The free version of EaseUS Data Recovery Wizard Free allows you to recover up to 500 MB of deleted files (or up to 2 GB if you share the program on Facebook or Twitter). EaseUS Data Recovery Wizard is one of the best programs for quickly recovering lost data from various drive types.
- Data recovery from HDD, memory cards, external USB drives;
- File recovery after deletion and quick formatting;
- File system support: HFS+(macOS), NTFS/NTFS5/ReFS (Windows), ext2/ext3 (Linux), FAT/ExFat;
- Logical partition recovery.
You can view all the available features on the https://www.easeus.com.
So, I have an SSD drive connected to my computer. Let’s check that one of the local disks (21 GB) is detected as an SSD using the PowerShell command:
Get-PhysicalDisk | Select Number, PhysicalLocation, MediaType, Size
Check if Trim is enabled for it:
fsutil behavior query DisableDeleteNotify
The following result indicates that TRIM is enabled:
NTFS DisableDeleteNotify = 0 (Disabled)
Next I’ll delete one file from the SSD and try to restore it using the EaseUS Data Recovery Wizard:
- I downloaded and installed the EaseUS Data Recovery Wizard Free In order to prevent accidentally overwriting deleted blocks on a disk, you shouldn’t install the EaseUS Data Recovery Wizard on the same disk from which you want to recover files!
- Now I delete a file from the SSD drive;
- Run a data recovery wizard in the EaseUS Data Recovery to perform a full scan of the SSD drive. Wait until the disk scan is complete. In my case, the data recovery program could not find the deleted file.
Now try to disable TRIM with the command:
fsutil behavior set DisableDeleteNotify 1
If TRIM is disabled successfully, you will see a following message: “NTFS DisableDeleteNotify = 1 (Enabled)”. On the macOS environment, you can disable TRIM with the command:
sudo trimforce disable
I delete another file from the SSD drive and run a full disk scan with the EaseUS Data Recovery Wizzard.
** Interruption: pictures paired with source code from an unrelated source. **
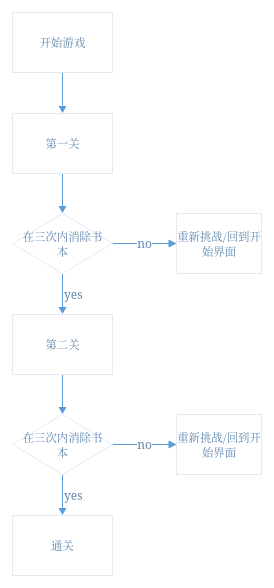
<!DOCTYPE html>
<html lang="zh-CN">
<head>
<meta charset="utf-8">
<title>游戏流程图</title>
<style>
:root {
  --paper: #ffffff;
  --outline: #e6e9ed;
  --diamond: #e3ebf4;
  --arrow: #5b9bd5;
  --ink: #5f86ad;
}
* { box-sizing: border-box; margin: 0; }
html, body { width: 274px; height: 588px; overflow: hidden; background: var(--paper); }
.flowchart {
  position: relative;
  width: 274px;
  height: 588px;
  overflow: hidden;
  color: var(--ink);
  font: 11.4px/15px "Noto Serif CJK SC", "Noto Serif", serif;
}
.connectors { position: absolute; inset: 0; display: block; }
.node {
  position: absolute;
  left: 12px;
  width: 101px;
  height: 61px;
  display: flex;
  align-items: center;
  justify-content: center;
  text-align: center;
  white-space: nowrap;
}
.step, .retry { border: 1px solid var(--outline); }
.retry { left: 176px; width: 86px; }
.start { top: 12px; }
.level-one { top: 113px; }
.check-one, .retry-one { top: 213px; }
.level-two { top: 314px; }
.check-two, .retry-two { top: 414px; }
.clear { top: 515px; }
.answer {
  position: absolute;
  font: 12px/14px "Noto Serif", serif;
  background: var(--paper);
}
.no { left: 137px; width: 15px; text-align: center; }
.yes { left: 64px; background: none; }
.no-one { top: 237px; }
.no-two { top: 438px; }
.yes-one { top: 288px; }
.yes-two { top: 489px; }
</style>
</head>
<body>
<main class="flowchart">
  <svg class="connectors" width="274" height="588" viewBox="0 0 274 588" aria-hidden="true">
    <defs>
      <polygon id="arrow-down" points="-4,-7 4,-7 0,0" fill="var(--arrow)"/>
      <polygon id="arrow-right" points="-8,-4 -8,4 0,0" fill="var(--arrow)"/>
      <polygon id="decision" points="50,0 100,30 50,60 0,30" fill="none" stroke="var(--diamond)"/>
    </defs>
    <use href="#decision" x="12.5" y="213.5"/>
    <use href="#decision" x="12.5" y="414.5"/>
    <g stroke="var(--arrow)">
      <line x1="62.5" y1="73" x2="62.5" y2="107"/>
      <line x1="62.5" y1="174" x2="62.5" y2="207"/>
      <line x1="62.5" y1="274" x2="62.5" y2="308"/>
      <line x1="62.5" y1="375" x2="62.5" y2="408"/>
      <line x1="62.5" y1="475" x2="62.5" y2="509"/>
      <line x1="113" y1="243.5" x2="170" y2="243.5"/>
      <line x1="113" y1="444.5" x2="170" y2="444.5"/>
    </g>
    <use href="#arrow-down" x="62.5" y="113"/>
    <use href="#arrow-down" x="62.5" y="213"/>
    <use href="#arrow-down" x="62.5" y="314"/>
    <use href="#arrow-down" x="62.5" y="414"/>
    <use href="#arrow-down" x="62.5" y="515"/>
    <use href="#arrow-right" x="176.5" y="243.5"/>
    <use href="#arrow-right" x="176.5" y="444.5"/>
  </svg>

  <div class="node step start">开始游戏</div>
  <div class="node step level-one">第一关</div>
  <div class="node check-one">在三次内消除书<br>本</div>
  <div class="node retry retry-one">重新挑战/回到开<br>始界面</div>
  <div class="node step level-two">第二关</div>
  <div class="node check-two">在三次内消除书<br>本</div>
  <div class="node retry retry-two">重新挑战/回到开<br>始界面</div>
  <div class="node step clear">通关</div>

  <span class="answer no no-one">no</span>
  <span class="answer yes yes-one">yes</span>
  <span class="answer no no-two">no</span>
  <span class="answer yes yes-two">yes</span>
</main>
</body>
</html>
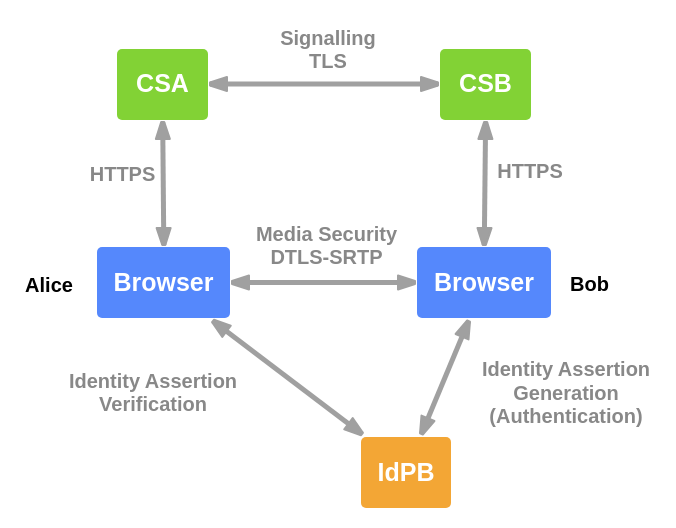
<!DOCTYPE html>
<html lang="en">
<head>
<meta charset="utf-8">
<title>Signalling, media and identity paths</title>
<style>
:root {
  --paper: #ffffff;
  --server: #82d235;
  --browser: #5588fc;
  --identity: #f3a635;
  --connector: #a0a0a0;
  --label: #888888;
  --person: #000000;
}
* { box-sizing: border-box; margin: 0; }
html, body { width: 676px; height: 528px; overflow: hidden; background: var(--paper); }
.diagram {
  position: relative;
  width: 676px;
  height: 528px;
  overflow: hidden;
  font: bold 20px/23px "Liberation Sans", Arial, sans-serif;
}
.connectors { position: absolute; inset: 0; }
.path { stroke: var(--connector); stroke-width: 5; marker-start: url(#arrow); marker-end: url(#arrow); }
.arrowhead { fill: var(--connector); stroke: var(--connector); stroke-width: 2; stroke-linejoin: round; }
.node {
  position: absolute;
  display: flex;
  align-items: center;
  justify-content: center;
  width: 91px;
  height: 71px;
  border-radius: 5px;
  color: var(--paper);
  font-size: 25px;
  line-height: 1;
}
.server { background: var(--server); top: 48.5px; padding-bottom: 2px; }
.browser { background: var(--browser); width: 133px; top: 247px; }
.identity { background: var(--identity); width: 90px; left: 361px; top: 437px; }
.server-a { left: 117px; }
.server-b { left: 440px; }
.browser-a { left: 97px; }
.browser-b { left: 417px; width: 134px; }
.label, .person {
  position: absolute;
  transform: translateX(-50%);
  text-align: center;
  white-space: nowrap;
}
.label { color: var(--label); }
.person { color: var(--person); }
.signalling { left: 328px; top: 27px; }
.media { left: 326.5px; top: 223px; }
.https-a { left: 122.5px; top: 163px; }
.https-b { left: 530px; top: 160px; }
.verification { left: 153px; top: 370px; }
.generation { left: 566px; top: 358px; line-height: 23.5px; }
.alice { left: 49px; top: 274px; }
.bob { left: 589.5px; top: 273px; }
</style>
</head>
<body>
<main class="diagram">
  <svg class="connectors" width="676" height="528" viewBox="0 0 676 528" aria-hidden="true">
    <defs>
      <marker id="arrow" markerUnits="userSpaceOnUse" markerWidth="24" markerHeight="20" refX="19" refY="10" orient="auto-start-reverse">
        <polygon class="arrowhead" points="2,3 19,8.5 19,11.5 2,17"/>
      </marker>
    </defs>
    <line class="path" x1="210" y1="84" x2="438" y2="84"/>
    <line class="path" x1="162.7" y1="122" x2="163.8" y2="245"/>
    <line class="path" x1="485.6" y1="122" x2="484.3" y2="245"/>
    <line class="path" x1="232" y1="282.5" x2="415" y2="282.5"/>
    <line class="path" x1="213" y1="321" x2="362" y2="434"/>
    <line class="path" x1="468.6" y1="321" x2="421.4" y2="434"/>
  </svg>

  <div class="node server server-a">CSA</div>
  <div class="node server server-b">CSB</div>
  <div class="node browser browser-a">Browser</div>
  <div class="node browser browser-b">Browser</div>
  <div class="node identity">IdPB</div>

  <p class="person alice">Alice</p>
  <p class="person bob">Bob</p>

  <p class="label signalling">Signalling<br>TLS</p>
  <p class="label https-a">HTTPS</p>
  <p class="label https-b">HTTPS</p>
  <p class="label media">Media Security<br>DTLS-SRTP</p>
  <p class="label verification">Identity Assertion<br>Verification</p>
  <p class="label generation">Identity Assertion<br>Generation<br>(Authentication)</p>
</main>
</body>
</html>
The file recovery program will instantly find the deleted file and offer to recover it.
Select the file you want to recover and click the Recover button. When restoring a file, it is advisable to specify a different disk, so as not to accidentally overwrite the metadata on the source drive. To enable the TRIM mode for your SSD, run the command:
fsutil behavior set DisableDeleteNotify 0
So, you cannot recover a deleted files from a Trim-enabled SSD drive. Even scanning file signatures doesn’t help.
To prevent the TRIM command from being applied to your SSD, you can
- Connect your SSD device via USB, FireWire or Thunderbolt interface;
- Disable TRIM on the OS-level. However, this reduces your SSD life span and maximum writing speed.